Grading and Re-grading

All coursework items, including exams, will be graded on the basis of completeness, correctness, and clarity. Members of the teaching team may also evaluate students' proficiency in the use of software in connection with assignments. Students are encouraged to ask technical questions during office hours, as well as using the online discussion forum.

Where appropriate, students are expected to test their own solutions to problems using appropriate input data. In the event that a student's solution differs substantially from the solution recognized by the teaching team, the student may be asked to provide sample inputs and outputs to evaluate the correctness of their solution.

Students who feel that they have been graded unfairly may request that a coursework item be re-graded, in which case the entire item will be re-graded. As a result, the grade may increase, decrease, or remain unchanged. The teaching team may refuse to re-grade coursework if there is legitimate suspicion that the solution was modified or otherwise tampered with after submission.

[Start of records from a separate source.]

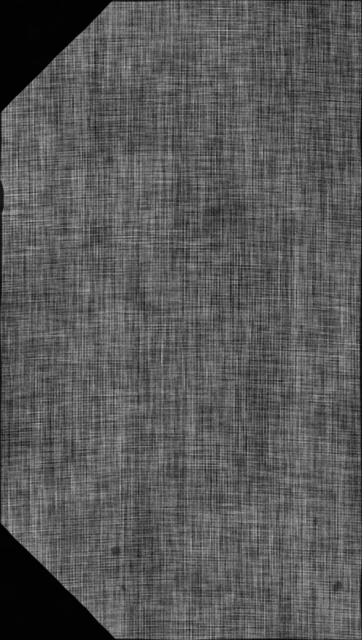
Write a WebGL 2 fragment shader that draws this texture.

```glsl
#version 300 es
precision highp float;

uniform vec2 u_resolution;
out vec4 fragColor;

// Lengths are fractions of the canvas height
const float BASE_GREY = 0.352;
const float LEATHER_GREY = 0.006;
const float THREADS = 232.0;        // regular threads per canvas height
const float FIBRES = 400.0;         // fine streaks per canvas height
const float WARP_CONTRAST = 0.15;
const float WEFT_CONTRAST = 0.135;
const float LONG_WARP_CONTRAST = 0.10;
const float LONG_WEFT_CONTRAST = 0.05;
const float GRAIN_CONTRAST = 0.10;
const vec2 RIDGE_CONTRAST = vec2(0.036, 0.026);
const float BAND_CONTRAST = 0.085;
const float MOTTLE_CONTRAST = 0.10;
const float SLUB_LIGHT = 0.08;
const float CORNER_TOP = 0.177;
const float CORNER_BOTTOM = 0.183;
const int STAINS = 12;

float hash(vec2 cell) {
    uvec2 q = uvec2(ivec2(cell)) * uvec2(1597u, 3821u);
    uint h = (q.x ^ (q.y << 7)) * 74093u + q.y;
    h = (h ^ (h >> 15)) * 48271u;
    h = (h ^ (h >> 13)) * 69621u;
    h ^= h >> 16;
    return float(h & 65535u) / 65535.0;
}

// Value noise, centred on zero
float noise(vec2 p) {
    vec2 i = floor(p), f = fract(p);
    f = f * f * (3.0 - 2.0 * f);
    float low = mix(hash(i), hash(i + vec2(1, 0)), f.x);
    float high = mix(hash(i + vec2(0, 1)), hash(i + vec2(1, 1)), f.x);
    return mix(low, high, f.y) - 0.5;
}

// Separate threads side by side, each varying smoothly along its length
float strand(float across, float along, float seed) {
    float id = floor(across);
    float edge = smoothstep(0.7, 1.0, fract(across));
    float s = along + seed;
    float here = noise(vec2(id + seed, s + 37.0 * hash(vec2(id, seed))));
    float next = noise(vec2(id + 1.0 + seed, s + 37.0 * hash(vec2(id + 1.0, seed))));
    return mix(here, next, edge);
}

float cloud(vec2 p) {
    return noise(p) + 0.5 * noise(p * 2.1 + 17.0) + 0.25 * noise(p * 4.3 + 41.0);
}

// Woven cloth: crossing fibres, thread ridges and loose bright slubs
float cloth(vec2 p) {
    vec2 bent = p + 0.004 * vec2(noise(p * vec2(9, 3) + 7.0), noise(p * vec2(4, 9) + 29.0));
    bent.y -= 0.010 * sin(p.x * 5.5);
    vec2 fibre = bent * FIBRES;

    float warp = strand(fibre.x, bent.y * 42.0, 100.0);
    float weft = strand(fibre.y, bent.x * 46.0, 300.0);
    float longWarp = strand(fibre.x * 0.8, bent.y * 6.0, 500.0);
    float longWeft = strand(fibre.y * 0.8, bent.x * 11.0, 700.0);
    float grain = noise(p * FIBRES * 1.1 + 900.0);

    // Ridges fade in and out so the weave stays uneven
    vec2 ridge = cos(6.2832 * THREADS * bent);
    vec2 fade = 1.0 + 1.4 * vec2(noise(p * vec2(40, 8) + 1900.0), noise(p * vec2(12, 40) + 2100.0));
    float weave = dot(ridge * fade, RIDGE_CONTRAST);

    float slub = smoothstep(0.2, 0.45, strand(fibre.y, bent.x * 24.0, 1100.0))
               * smoothstep(0.0, 0.3, noise(p * 19.0 + 1300.0));
    slub += smoothstep(0.2, 0.45, strand(fibre.x, bent.y * 14.0, 1500.0))
          * smoothstep(0.0, 0.3, noise(p * 13.0 + 1700.0));

    return WARP_CONTRAST * warp + WEFT_CONTRAST * weft
         + LONG_WARP_CONTRAST * longWarp + LONG_WEFT_CONTRAST * longWeft
         + GRAIN_CONTRAST * grain + weave + SLUB_LIGHT * slub;
}

// Small dark stains, strongest towards the rim
float stains(vec2 p, float width) {
    float dark = 0.0;
    for (int i = 0; i < STAINS; i++) {
        float k = float(i);
        vec2 centre = vec2(hash(vec2(k, 3)) * width, hash(vec2(k, 11)));
        float radius = mix(0.003, 0.009, hash(vec2(k, 23)));
        float d = length(p - centre) + 0.006 * noise(p * 130.0);
        float rim = mix(0.15, 0.6, smoothstep(0.2, 0.5, abs(centre.y - 0.5)));
        dark = max(dark, rim * (1.0 - smoothstep(radius * 0.5, radius * 1.3, d)));
    }
    return dark;
}

void main() {
    vec2 p = gl_FragCoord.xy / u_resolution.y;
    float width = u_resolution.x / u_resolution.y;
    float soft = 1.0 / u_resolution.y;

    // Signed distance inward from the two cut corners
    float corner = 0.7071 * min(p.x + 1.0 - p.y - CORNER_TOP, p.x + p.y - CORNER_BOTTOM);
    corner += 0.002 * noise(p * 45.0);

    // Cloth with broad vertical bands and worn patches
    float grey = BASE_GREY + cloth(p);
    grey += BAND_CONTRAST * noise(p * vec2(32.0, 2.5) + 50.0);
    grey += MOTTLE_CONTRAST * cloud(p * 6.0 + 80.0);
    grey += 0.06 * exp(-max(corner, 0.0) * 18.0);
    grey *= 1.0 - 0.15 * smoothstep(0.25, 0.6, cloud(p * 24.0 + 120.0));
    grey *= 1.0 - 0.75 * stains(p, width);

    // Uneven dark rim and worn notch on the left side
    float rim = min(min(p.x, width - p.x), min(p.y, 1.0 - p.y));
    float notch = 0.006 * (1.0 - smoothstep(0.01, 0.035, abs(p.y - 0.69)));
    float inset = min(rim - 0.0015 - 0.003 * noise(p * 14.0 + 200.0), p.x - notch);
    grey *= mix(0.2, 1.0, smoothstep(-soft, soft, inset));

    // Leather corners
    float leather = LEATHER_GREY + 0.012 * max(cloud(p * 40.0 + 260.0), 0.0);
    grey = mix(leather, grey, smoothstep(-soft, soft, corner));
    fragColor = vec4(vec3(clamp(grey, 0.0, 1.0)), 1.0);
}
```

General Policies and Information

  • Academic integrity: In order to maintain a culture of academic integrity, members of the University of Waterloo community are expected to promote honesty, trust, fairness, respect and responsibility.  All new graduate students must complete this module.
  • Grievance: A student who believes that a decision affecting some aspect of his/her university life has been unfair or unreasonable may have grounds for initiating a grievance. Read Policy 70, Student Petitions and Grievances, Section 4. When in doubt please be certain to contact the department’s administrative assistant who will provide further assistance.
  • Discipline: A student is expected to know what constitutes academic integrity to avoid committing an academic offence, and to take responsibility for his/her actions. A student who is unsure whether an action constitutes an offence, or who needs help in learning how to avoid offences (e.g., plagiarism, cheating) or about “rules” for group work/collaboration should seek guidance from the course instructor, academic advisor, or the undergraduate Associate Dean. For information on categories of offences and types of penalties, students should refer to Policy 71, Student Discipline. For typical penalties check Guidelines for the Assessment of Penalties.
  • Appeals: A decision made or penalty imposed under Policy 70 (Student Petitions and Grievances) (other than a petition) or Policy 71 (Student Discipline) may be appealed if there is a ground. A student who believes he/she has a ground for an appeal should refer to Policy 72 (Student Appeals).
  • Note for students with disabilities: The AccessAbility Services, located in Needles Hall, Room 1132, collaborates with all academic departments to arrange appropriate accommodations for students with disabilities without compromising the academic integrity of the curriculum. If you require academic accommodations to lessen the impact of your disability, please register with the AccessAbility Services at the beginning of each academic term.
  • and alternatives:Plagiarism detection software (Turnitin) may be used to screen assignments in this course. This is being done to verify that use of all material and sources in assignments is documented. In the first week of the term, details will be provided on request about the arrangements for the use of Turnitin and alternatives in this course.

Useful URLs

LEARN website for this course

Piazza (online discussion forum)